The anxiety in her jerky movements increased as she hung from the silks by her ankle, waving her arms around her head. Another impressive point of the piece was when Geber went into the splits in midair, suspended by silks wrapped around each of her ankles, the strain in her body a physical representation of the psychological stress symbolized by her performance. The piece ended dramatically with Geber hanging upside-down with her hair just brushing the floor.

College sophomore Zoe Beach’s interpretation of addiction resonated with both Nipson and Geber’s performances, all of which skillfully showcased beauty, despite the fact that they portrayed ugly human behaviors. Deftly twisting her body, she performed to Jhené Aiko’s “3:16 AM,” which references both addiction to drugs and to lovers and includes lyrics appropriate for the aerial performance, such as “I do not feel the fear of falling / Thought I could fly.” The impressive repeating somersaults Beach did around the trapeze’s bar fittingly mirrored the cyclical nature of addiction. Like Nipson and Geber’s performances, Beach’s movements were strong and controlled, as well as daring and expressive.

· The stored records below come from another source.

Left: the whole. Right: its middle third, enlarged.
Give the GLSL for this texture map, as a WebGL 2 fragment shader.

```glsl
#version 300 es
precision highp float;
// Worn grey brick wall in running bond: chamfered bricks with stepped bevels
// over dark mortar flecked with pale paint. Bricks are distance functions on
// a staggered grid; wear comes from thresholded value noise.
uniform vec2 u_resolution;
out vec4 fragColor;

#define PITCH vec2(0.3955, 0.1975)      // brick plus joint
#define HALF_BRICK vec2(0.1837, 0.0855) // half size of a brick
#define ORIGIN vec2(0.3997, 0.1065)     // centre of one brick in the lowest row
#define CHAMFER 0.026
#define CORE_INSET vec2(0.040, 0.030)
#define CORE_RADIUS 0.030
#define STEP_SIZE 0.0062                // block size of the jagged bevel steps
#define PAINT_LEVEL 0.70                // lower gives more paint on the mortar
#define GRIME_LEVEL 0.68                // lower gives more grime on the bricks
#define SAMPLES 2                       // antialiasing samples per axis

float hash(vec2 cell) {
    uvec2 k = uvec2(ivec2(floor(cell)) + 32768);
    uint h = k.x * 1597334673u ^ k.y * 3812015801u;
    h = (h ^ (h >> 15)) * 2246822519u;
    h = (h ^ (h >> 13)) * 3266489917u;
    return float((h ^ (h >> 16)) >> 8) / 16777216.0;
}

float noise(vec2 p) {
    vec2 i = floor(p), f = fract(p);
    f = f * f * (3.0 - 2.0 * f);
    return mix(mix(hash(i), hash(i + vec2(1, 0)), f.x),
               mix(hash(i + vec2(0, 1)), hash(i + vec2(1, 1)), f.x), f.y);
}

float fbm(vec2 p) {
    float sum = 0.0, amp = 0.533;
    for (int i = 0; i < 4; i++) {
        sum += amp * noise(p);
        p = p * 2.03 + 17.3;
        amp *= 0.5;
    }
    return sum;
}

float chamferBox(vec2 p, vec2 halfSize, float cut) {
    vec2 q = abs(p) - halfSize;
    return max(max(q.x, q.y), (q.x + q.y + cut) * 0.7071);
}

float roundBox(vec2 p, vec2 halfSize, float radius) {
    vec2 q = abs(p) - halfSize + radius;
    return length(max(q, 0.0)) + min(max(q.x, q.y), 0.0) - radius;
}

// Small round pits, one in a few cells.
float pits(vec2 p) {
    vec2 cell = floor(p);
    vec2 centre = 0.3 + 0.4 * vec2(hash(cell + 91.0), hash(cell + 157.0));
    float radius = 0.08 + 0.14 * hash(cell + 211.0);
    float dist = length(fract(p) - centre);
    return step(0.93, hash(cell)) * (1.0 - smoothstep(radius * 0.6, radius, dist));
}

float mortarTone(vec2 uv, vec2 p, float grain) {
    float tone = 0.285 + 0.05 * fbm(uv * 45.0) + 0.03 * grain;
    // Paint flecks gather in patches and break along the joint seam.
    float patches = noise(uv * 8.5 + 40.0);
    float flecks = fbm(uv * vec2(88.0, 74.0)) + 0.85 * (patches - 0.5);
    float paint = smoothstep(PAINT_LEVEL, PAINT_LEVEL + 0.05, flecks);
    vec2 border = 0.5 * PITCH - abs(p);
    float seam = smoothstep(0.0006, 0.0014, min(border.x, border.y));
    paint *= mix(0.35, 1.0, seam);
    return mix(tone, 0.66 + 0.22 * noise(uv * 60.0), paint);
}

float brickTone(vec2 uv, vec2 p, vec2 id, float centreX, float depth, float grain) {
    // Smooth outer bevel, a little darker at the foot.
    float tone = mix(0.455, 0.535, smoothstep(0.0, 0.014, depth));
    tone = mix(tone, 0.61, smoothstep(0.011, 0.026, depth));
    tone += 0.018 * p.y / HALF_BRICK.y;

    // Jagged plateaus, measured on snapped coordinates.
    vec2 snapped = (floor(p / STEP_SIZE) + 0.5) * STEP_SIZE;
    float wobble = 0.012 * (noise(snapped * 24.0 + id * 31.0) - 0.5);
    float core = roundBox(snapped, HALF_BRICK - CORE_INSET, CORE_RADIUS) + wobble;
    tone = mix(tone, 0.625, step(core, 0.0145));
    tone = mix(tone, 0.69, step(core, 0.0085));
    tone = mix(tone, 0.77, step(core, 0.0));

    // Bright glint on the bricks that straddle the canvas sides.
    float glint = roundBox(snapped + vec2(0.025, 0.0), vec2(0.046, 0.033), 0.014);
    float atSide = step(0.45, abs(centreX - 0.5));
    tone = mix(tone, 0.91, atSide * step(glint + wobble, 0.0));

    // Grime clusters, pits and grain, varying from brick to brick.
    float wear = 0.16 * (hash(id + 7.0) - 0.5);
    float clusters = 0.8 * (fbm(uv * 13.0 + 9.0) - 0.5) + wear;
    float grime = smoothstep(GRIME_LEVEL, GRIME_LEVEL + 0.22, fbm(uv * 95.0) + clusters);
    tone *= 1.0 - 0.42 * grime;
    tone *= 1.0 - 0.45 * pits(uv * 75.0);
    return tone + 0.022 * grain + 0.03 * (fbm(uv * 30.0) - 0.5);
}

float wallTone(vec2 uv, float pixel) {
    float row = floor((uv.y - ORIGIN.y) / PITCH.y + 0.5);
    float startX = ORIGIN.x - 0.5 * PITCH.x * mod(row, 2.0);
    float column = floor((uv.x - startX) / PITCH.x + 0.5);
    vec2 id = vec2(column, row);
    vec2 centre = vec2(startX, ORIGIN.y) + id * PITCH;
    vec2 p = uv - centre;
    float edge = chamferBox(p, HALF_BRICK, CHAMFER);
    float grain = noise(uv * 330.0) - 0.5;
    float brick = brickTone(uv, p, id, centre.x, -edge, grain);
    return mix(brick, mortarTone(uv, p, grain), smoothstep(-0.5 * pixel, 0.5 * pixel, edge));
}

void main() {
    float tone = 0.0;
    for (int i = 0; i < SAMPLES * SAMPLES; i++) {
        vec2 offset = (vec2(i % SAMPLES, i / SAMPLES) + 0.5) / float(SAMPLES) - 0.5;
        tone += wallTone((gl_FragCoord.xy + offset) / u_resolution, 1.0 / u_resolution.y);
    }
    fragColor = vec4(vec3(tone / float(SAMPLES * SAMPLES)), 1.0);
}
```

The cohesive theme of Pandora’s box celebrated the female body as a medium for creativity. The performers’ physical strength allowed them to achieve graceful and elegant artistic expression. The performance of the final act, “Hope,” exemplified both these aspects of the show. Dancers on the floor raised their bent-over bodies in wakeful circular motions while Beach and Geber performed a complicated, cooperative duo on the trapeze. The symmetry in their movements and the necessary supportiveness needed to pull off feats like hanging upside-down from one another’s arms off of a trapeze emphasized the importance of working together to achieve a hopeful future.